(Try it):
Would you output the entries below only from the line containing "308C1009 322 1005" through the line containing "236Q1013 226 1030", exactly as they stand and with both ends included?

Collected data:
*** Block opens ***

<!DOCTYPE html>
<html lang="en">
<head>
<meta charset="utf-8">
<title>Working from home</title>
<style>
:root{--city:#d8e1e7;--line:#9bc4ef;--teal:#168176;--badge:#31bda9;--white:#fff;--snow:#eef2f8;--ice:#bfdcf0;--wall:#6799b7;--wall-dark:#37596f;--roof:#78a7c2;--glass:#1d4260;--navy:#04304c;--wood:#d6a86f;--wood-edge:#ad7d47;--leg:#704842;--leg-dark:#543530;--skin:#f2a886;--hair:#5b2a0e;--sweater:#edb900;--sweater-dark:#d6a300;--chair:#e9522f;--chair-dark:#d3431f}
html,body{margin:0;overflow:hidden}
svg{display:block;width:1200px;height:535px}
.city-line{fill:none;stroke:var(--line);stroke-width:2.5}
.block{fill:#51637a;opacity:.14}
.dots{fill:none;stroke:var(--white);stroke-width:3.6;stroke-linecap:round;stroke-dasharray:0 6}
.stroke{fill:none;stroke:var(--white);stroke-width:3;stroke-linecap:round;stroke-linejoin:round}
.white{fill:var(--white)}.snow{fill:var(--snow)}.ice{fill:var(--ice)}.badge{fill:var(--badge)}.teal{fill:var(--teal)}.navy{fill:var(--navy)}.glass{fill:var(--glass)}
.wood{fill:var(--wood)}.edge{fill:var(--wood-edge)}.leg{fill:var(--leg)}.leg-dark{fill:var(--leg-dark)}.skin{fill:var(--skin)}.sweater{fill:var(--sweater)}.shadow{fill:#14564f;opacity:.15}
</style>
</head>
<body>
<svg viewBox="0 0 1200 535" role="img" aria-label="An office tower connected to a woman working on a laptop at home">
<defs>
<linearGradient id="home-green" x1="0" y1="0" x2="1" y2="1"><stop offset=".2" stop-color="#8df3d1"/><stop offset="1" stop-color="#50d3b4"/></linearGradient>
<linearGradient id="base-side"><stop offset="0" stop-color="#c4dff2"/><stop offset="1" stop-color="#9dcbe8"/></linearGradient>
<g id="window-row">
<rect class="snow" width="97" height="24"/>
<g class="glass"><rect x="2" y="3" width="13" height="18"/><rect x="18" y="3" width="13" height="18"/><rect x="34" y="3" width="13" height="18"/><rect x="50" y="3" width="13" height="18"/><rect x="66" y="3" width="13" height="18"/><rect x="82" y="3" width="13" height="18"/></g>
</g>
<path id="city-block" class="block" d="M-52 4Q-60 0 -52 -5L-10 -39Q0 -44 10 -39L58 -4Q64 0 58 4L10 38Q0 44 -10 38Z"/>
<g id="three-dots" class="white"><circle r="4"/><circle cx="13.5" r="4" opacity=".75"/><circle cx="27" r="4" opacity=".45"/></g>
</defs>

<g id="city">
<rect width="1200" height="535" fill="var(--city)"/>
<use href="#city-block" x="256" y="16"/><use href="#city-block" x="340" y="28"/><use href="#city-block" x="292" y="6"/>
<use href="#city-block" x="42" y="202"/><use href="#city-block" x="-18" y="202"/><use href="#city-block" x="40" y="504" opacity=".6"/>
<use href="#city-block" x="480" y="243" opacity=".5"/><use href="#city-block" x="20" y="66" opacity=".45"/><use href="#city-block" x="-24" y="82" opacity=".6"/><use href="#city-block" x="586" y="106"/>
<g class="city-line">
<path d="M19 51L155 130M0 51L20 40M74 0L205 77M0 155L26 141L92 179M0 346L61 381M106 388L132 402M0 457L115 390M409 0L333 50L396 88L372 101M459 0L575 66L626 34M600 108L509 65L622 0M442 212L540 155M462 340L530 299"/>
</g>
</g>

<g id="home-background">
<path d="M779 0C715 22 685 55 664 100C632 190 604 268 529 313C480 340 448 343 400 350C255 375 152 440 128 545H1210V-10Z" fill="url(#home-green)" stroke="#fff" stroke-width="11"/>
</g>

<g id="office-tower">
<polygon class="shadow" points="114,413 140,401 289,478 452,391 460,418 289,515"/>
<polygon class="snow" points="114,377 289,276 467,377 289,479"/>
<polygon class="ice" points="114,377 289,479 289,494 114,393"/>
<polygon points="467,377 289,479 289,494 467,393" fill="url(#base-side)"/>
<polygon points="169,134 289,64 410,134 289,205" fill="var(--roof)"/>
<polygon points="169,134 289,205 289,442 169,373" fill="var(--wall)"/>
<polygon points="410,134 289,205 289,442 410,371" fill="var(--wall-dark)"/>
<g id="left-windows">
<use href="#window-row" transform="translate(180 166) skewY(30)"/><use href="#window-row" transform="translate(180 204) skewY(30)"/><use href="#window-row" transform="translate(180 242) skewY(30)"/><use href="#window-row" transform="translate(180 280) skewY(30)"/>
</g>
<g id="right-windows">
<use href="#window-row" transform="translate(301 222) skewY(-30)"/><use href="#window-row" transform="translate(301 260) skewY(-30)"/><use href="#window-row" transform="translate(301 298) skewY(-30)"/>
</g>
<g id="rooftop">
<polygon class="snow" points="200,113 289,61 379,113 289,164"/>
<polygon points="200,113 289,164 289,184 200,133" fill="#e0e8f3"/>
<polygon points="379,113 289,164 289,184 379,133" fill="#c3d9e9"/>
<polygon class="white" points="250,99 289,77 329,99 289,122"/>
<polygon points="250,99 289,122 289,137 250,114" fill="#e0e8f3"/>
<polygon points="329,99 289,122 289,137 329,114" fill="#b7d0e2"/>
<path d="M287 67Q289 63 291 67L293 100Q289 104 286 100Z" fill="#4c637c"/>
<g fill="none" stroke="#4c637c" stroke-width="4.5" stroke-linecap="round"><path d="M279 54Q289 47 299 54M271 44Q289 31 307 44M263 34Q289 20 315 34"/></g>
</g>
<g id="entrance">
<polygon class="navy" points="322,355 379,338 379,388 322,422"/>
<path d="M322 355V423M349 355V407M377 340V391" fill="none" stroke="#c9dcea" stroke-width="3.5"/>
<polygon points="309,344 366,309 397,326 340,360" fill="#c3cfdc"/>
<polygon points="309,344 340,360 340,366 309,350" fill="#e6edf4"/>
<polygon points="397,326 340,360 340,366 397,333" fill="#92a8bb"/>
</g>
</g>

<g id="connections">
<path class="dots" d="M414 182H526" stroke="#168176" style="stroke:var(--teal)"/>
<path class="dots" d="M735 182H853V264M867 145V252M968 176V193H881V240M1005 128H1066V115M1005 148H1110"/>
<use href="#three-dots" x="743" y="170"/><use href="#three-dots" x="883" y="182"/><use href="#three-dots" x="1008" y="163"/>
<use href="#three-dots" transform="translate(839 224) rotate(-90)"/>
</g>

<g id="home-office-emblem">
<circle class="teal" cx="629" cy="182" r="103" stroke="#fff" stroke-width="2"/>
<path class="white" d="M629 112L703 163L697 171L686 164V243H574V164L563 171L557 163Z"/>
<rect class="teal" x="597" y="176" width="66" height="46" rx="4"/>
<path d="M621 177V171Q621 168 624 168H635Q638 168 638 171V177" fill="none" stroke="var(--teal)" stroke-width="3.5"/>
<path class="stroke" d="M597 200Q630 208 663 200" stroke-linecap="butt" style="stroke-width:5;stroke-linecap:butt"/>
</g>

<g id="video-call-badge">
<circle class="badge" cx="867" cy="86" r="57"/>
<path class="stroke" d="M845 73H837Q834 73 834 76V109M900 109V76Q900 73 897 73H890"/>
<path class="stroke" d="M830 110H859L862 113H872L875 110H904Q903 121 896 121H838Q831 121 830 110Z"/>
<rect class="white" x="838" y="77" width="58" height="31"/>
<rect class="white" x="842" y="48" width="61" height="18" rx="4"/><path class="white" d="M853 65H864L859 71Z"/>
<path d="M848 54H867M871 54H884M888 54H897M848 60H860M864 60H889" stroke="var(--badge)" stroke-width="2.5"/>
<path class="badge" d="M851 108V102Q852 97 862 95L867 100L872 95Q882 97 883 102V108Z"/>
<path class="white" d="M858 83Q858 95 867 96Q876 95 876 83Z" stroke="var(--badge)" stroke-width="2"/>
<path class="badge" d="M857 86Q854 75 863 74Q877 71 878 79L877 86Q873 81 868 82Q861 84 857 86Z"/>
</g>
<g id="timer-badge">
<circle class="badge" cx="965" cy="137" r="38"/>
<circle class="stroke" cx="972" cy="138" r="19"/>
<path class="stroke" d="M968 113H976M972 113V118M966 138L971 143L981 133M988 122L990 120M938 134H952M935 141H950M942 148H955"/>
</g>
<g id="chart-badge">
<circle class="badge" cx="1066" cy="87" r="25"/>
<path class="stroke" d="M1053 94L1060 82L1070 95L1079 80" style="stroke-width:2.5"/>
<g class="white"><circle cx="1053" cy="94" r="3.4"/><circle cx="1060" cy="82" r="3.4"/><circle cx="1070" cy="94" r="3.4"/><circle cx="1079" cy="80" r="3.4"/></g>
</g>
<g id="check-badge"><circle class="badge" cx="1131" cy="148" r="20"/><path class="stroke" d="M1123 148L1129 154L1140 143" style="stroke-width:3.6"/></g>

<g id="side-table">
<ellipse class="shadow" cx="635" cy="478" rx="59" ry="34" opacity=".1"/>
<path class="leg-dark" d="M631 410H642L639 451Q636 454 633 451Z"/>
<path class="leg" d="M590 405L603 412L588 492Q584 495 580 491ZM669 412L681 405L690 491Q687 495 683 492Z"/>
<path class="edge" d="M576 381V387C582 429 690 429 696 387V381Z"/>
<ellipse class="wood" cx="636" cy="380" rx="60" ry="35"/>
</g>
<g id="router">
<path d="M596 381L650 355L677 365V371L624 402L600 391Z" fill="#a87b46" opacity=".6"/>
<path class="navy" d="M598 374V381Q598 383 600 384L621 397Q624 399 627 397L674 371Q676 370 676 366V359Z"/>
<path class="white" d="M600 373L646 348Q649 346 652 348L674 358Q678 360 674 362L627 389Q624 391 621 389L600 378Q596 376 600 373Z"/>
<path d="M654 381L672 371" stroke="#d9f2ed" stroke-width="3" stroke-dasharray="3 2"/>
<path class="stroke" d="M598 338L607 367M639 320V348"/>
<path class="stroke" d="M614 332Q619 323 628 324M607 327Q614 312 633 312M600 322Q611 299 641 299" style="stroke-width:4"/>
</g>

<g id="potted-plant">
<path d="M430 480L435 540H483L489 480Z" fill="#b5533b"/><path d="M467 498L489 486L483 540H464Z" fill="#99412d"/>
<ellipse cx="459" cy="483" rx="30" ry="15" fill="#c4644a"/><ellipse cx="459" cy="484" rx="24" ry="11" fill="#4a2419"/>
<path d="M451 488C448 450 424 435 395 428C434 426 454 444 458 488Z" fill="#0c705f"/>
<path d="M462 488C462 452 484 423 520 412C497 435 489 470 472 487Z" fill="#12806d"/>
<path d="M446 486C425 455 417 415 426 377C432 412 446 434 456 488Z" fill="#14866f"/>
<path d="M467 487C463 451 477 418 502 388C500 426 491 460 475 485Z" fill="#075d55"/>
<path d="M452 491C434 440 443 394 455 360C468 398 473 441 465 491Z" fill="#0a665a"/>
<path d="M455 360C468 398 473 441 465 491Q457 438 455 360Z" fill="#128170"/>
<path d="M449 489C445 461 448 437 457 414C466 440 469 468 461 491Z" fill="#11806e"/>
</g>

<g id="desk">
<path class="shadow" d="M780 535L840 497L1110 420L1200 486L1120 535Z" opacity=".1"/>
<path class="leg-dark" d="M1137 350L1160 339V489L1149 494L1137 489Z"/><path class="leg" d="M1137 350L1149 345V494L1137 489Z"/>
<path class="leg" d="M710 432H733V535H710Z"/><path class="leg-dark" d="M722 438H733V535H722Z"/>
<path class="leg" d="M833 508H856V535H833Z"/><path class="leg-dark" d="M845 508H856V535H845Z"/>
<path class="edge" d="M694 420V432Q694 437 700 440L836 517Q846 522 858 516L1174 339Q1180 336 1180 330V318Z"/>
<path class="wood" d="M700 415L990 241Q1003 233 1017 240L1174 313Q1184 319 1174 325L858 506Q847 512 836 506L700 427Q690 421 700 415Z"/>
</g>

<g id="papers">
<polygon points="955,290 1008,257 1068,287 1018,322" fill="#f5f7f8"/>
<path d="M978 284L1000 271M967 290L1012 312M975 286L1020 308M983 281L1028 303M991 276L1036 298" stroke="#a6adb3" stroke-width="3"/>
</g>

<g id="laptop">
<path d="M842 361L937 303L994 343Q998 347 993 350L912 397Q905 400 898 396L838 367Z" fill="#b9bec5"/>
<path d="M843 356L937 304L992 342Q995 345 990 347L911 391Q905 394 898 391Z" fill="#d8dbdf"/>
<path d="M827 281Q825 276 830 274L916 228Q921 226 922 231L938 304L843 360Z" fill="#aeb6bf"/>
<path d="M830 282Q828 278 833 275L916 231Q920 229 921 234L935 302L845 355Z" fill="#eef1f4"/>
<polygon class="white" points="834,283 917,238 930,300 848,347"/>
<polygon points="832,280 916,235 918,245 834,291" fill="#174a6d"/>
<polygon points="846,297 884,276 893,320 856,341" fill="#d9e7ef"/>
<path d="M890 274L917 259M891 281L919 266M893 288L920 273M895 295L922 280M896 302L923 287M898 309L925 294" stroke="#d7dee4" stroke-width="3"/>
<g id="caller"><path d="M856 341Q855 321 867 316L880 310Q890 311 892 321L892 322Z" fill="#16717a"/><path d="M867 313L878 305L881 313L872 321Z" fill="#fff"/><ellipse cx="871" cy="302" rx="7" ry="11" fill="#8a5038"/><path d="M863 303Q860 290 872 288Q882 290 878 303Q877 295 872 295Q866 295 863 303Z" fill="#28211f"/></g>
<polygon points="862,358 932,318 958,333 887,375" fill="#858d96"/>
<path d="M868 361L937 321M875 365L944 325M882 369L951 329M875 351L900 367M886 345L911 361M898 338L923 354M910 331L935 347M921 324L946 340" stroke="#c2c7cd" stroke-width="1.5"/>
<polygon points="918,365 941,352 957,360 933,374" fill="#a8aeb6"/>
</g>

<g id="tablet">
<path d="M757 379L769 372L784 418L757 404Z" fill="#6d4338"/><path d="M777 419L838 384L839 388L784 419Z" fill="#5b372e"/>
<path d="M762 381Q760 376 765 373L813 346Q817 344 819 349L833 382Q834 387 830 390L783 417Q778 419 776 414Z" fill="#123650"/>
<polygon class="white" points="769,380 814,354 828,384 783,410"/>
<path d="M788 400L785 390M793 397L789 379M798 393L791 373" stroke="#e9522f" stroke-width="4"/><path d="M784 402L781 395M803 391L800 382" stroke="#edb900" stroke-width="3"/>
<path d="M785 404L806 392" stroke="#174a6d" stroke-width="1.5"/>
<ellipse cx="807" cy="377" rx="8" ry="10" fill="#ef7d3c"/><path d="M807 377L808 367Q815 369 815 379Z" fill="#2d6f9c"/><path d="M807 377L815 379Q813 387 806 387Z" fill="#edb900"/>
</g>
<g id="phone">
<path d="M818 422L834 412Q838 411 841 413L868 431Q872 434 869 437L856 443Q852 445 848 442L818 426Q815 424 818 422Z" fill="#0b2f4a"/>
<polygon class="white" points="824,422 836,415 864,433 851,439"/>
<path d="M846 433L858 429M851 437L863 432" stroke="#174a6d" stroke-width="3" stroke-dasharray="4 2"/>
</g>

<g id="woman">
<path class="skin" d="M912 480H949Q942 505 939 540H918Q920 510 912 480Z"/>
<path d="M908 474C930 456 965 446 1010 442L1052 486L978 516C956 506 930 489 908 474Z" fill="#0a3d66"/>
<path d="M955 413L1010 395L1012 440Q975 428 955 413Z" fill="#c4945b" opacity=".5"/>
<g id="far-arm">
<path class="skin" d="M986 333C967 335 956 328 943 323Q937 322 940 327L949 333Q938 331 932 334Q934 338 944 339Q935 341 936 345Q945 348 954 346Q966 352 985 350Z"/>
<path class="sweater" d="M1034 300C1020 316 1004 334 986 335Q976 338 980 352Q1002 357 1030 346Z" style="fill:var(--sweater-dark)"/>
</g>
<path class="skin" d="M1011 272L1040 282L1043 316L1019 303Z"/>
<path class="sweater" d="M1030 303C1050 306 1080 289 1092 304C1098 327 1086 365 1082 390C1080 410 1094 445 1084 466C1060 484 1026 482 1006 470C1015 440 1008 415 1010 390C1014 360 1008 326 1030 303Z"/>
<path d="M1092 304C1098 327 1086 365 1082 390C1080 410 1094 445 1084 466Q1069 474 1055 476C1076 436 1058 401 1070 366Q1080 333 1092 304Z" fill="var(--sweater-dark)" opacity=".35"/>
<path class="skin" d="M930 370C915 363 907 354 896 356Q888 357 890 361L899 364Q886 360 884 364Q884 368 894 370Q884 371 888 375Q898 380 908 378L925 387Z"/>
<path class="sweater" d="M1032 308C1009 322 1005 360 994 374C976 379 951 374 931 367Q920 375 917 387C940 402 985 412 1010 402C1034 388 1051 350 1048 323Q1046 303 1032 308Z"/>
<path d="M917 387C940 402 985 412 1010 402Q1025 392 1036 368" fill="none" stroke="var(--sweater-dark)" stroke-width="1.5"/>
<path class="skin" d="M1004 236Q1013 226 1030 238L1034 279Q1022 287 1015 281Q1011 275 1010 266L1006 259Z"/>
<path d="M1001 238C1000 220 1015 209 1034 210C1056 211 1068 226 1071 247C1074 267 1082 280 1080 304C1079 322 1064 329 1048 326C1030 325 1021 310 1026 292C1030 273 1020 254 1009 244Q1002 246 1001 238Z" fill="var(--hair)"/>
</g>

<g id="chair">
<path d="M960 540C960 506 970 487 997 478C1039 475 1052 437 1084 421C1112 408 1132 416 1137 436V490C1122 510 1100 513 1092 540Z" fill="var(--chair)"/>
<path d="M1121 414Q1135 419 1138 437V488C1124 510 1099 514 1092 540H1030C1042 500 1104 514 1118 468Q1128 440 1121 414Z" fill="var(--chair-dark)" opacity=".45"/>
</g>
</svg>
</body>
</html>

*** Block closes ***

(Answer section):
<path class="sweater" d="M1032 308C1009 322 1005 360 994 374C976 379 951 374 931 367Q920 375 917 387C940 402 985 412 1010 402C1034 388 1051 350 1048 323Q1046 303 1032 308Z"/>
<path d="M917 387C940 402 985 412 1010 402Q1025 392 1036 368" fill="none" stroke="var(--sweater-dark)" stroke-width="1.5"/>
<path class="skin" d="M1004 236Q1013 226 1030 238L1034 279Q1022 287 1015 281Q1011 275 1010 266L1006 259Z"/>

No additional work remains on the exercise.